Nic-- Once you have a film made, how do you get it out there for the public to see?
Mike-- Nowadays, I'm finding out about the power of YouTube, forums and dedicated websites. If you post on a forum, people will check out your website, just because it's in your signature, when you post. Aside from that, you need to get your movie reviewed from as many places as possible. Festival awards can be a big deal, as they can be listed on your artwork, website, etc. Awards can "legitimize" your movie to the wary audience, looking for something to rent or buy.
Your job will be 100 times easier, if you actually make a good movie. Filmmakers are often so close to their work, that they can even fool themselves into thinking a stinker is a good movie. Better known sites and festivals aren't going to give awards to crap. They have a reputation to uphold.
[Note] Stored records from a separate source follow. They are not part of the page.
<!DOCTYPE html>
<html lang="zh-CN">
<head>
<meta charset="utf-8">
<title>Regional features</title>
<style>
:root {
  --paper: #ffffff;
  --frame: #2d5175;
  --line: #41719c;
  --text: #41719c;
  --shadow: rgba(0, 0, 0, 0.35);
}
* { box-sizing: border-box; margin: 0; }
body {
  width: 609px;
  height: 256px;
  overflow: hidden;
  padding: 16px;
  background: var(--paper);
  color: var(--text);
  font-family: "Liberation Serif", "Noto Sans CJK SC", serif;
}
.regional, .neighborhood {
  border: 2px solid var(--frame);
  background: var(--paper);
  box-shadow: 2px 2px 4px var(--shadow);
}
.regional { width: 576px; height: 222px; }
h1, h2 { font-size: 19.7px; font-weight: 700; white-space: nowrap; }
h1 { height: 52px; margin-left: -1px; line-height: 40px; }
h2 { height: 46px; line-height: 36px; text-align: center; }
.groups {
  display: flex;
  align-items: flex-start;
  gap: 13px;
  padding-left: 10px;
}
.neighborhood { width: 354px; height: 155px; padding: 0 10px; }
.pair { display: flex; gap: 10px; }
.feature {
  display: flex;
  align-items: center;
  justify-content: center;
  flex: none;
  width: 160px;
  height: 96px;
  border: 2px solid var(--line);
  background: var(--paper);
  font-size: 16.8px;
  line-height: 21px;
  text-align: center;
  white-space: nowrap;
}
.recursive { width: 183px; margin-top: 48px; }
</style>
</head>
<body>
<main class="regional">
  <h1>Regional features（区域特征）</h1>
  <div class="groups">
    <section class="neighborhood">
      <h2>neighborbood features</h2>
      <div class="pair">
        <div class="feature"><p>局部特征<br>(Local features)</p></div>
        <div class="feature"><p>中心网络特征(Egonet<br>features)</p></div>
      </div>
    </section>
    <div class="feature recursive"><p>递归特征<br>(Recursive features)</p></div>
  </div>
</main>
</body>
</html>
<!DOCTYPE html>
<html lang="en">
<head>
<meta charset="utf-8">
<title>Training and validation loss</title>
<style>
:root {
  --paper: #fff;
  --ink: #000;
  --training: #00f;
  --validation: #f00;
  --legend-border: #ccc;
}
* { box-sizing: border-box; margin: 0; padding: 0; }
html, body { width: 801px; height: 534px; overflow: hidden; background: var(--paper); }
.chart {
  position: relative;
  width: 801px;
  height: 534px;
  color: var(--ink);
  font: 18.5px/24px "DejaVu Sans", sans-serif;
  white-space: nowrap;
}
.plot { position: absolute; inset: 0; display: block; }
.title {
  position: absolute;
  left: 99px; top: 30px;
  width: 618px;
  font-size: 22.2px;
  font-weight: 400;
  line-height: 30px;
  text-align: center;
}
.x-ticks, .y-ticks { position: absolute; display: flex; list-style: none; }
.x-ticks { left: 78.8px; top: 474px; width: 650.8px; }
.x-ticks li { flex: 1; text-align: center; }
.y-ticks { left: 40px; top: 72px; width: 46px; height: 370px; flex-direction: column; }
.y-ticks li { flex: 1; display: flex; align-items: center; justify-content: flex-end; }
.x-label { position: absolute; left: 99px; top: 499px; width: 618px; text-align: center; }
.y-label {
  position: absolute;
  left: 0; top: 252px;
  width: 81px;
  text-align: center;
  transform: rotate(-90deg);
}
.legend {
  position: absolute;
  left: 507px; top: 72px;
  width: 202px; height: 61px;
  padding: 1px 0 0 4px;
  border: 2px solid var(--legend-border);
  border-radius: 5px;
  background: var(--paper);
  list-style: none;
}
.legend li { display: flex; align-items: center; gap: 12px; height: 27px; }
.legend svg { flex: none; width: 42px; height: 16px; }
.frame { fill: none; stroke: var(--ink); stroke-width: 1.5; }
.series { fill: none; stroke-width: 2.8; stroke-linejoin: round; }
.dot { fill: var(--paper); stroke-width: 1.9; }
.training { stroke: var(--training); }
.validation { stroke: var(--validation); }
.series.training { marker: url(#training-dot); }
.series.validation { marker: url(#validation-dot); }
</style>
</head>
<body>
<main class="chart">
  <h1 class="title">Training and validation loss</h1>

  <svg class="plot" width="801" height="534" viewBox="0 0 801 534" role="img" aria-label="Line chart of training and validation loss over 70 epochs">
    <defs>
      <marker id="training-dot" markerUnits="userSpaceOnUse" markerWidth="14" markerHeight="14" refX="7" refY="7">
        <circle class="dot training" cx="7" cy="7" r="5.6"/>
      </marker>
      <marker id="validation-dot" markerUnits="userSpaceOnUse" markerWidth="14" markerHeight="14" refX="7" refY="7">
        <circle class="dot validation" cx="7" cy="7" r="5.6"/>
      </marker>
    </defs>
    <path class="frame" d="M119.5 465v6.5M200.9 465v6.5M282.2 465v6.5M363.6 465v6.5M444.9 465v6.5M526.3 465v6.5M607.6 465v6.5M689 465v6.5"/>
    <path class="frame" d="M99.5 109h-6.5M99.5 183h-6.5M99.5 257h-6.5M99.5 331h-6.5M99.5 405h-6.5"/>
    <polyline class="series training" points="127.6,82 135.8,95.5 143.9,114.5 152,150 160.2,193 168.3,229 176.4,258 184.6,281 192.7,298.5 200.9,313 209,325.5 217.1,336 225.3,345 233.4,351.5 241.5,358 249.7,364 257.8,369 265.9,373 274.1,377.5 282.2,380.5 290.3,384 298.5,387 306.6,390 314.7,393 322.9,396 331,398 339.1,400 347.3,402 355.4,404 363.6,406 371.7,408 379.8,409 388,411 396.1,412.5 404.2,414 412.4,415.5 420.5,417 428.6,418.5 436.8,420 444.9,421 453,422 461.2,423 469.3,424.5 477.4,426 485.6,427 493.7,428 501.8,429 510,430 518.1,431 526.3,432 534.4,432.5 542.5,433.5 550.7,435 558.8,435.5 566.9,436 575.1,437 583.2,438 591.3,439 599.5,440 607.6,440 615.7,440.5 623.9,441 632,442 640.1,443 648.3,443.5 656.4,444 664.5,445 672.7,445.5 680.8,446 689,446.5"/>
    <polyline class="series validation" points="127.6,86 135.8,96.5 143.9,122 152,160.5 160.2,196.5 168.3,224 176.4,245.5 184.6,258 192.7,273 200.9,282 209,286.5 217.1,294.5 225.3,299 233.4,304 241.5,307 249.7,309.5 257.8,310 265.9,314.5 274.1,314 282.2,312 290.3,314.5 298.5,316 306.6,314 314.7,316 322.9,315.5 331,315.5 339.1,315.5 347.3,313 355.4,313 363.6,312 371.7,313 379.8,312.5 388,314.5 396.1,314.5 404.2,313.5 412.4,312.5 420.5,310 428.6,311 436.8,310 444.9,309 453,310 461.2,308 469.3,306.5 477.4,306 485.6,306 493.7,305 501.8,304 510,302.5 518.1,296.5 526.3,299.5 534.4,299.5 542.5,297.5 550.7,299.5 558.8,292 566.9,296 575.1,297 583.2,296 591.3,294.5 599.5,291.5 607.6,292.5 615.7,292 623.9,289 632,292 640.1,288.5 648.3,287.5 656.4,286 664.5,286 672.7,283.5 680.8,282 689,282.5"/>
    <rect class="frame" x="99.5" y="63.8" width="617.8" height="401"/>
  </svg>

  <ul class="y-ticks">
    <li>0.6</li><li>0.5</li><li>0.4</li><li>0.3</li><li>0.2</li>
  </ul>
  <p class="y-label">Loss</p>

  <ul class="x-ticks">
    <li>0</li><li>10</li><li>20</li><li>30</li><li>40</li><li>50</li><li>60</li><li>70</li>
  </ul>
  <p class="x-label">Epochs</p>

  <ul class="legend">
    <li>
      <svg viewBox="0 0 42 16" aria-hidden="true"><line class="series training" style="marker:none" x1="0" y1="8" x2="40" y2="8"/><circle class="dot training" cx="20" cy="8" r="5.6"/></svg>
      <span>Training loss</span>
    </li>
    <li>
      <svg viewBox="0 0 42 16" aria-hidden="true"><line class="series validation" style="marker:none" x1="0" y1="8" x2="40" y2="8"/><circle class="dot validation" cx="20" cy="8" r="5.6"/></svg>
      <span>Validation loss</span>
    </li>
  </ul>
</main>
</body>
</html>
Obviously, we're in a High Def trend, where more homes and business avenues are getting 1080i TVs and projectors. George Lucas and Robert Rodriguez shot several recent High Def movies and set the tone. Filmmakers want to have that kind of resolution. They have the means to produce 1080 quality with HD and HDV cams. The latter uses much more compression, but still achieves big screen sharpness. People using these cams can project on big screens, HDTV, Blu-Ray, DVD, etc.
EXILE is my first HD video movie. TERRARIUM was 16mm, which also looks decent, when transferred to High Def. I'm confident with the resolution of HD or Super 16mm being good enough for big screen, let alone any smaller format.
It doesn't affect my writing as much as my planning. If I'm shooting film, I'm going to shoot a minimal amount of footage, because it is so costly. However, film bias still exists with buyers, so it is a better sales bet. I shot EXILE, using the P2 storage format. Though it was video, I ended up shooting less footage than my 16mm, TERRARIUM. The reason was that transfer time was cutting into the day hours of the 3 week shoot. As I didn't not have a dedicated crewmember, for transferring, I limited my angles and extra takes.
THE AWAKENING was Mini DV tape, so I shot whatever I wanted to, on that project. Still, I'm really loving my HD camera and the versatility of that format to play almost anywhere.
The newest rage may possibly be the RED camera, which can shoot 2K and 4K resolution, making it ideal for the biggest screens. Will it look any better on a 1080 HDTV, than the current HD cameras? I don't think it is necessary, but we'll have to see if it takes off and becomes the premiere video format.
Regardless of format, you should write the best script that you can.
A shuttle flies through space in
A shuttle flies through space in Exile.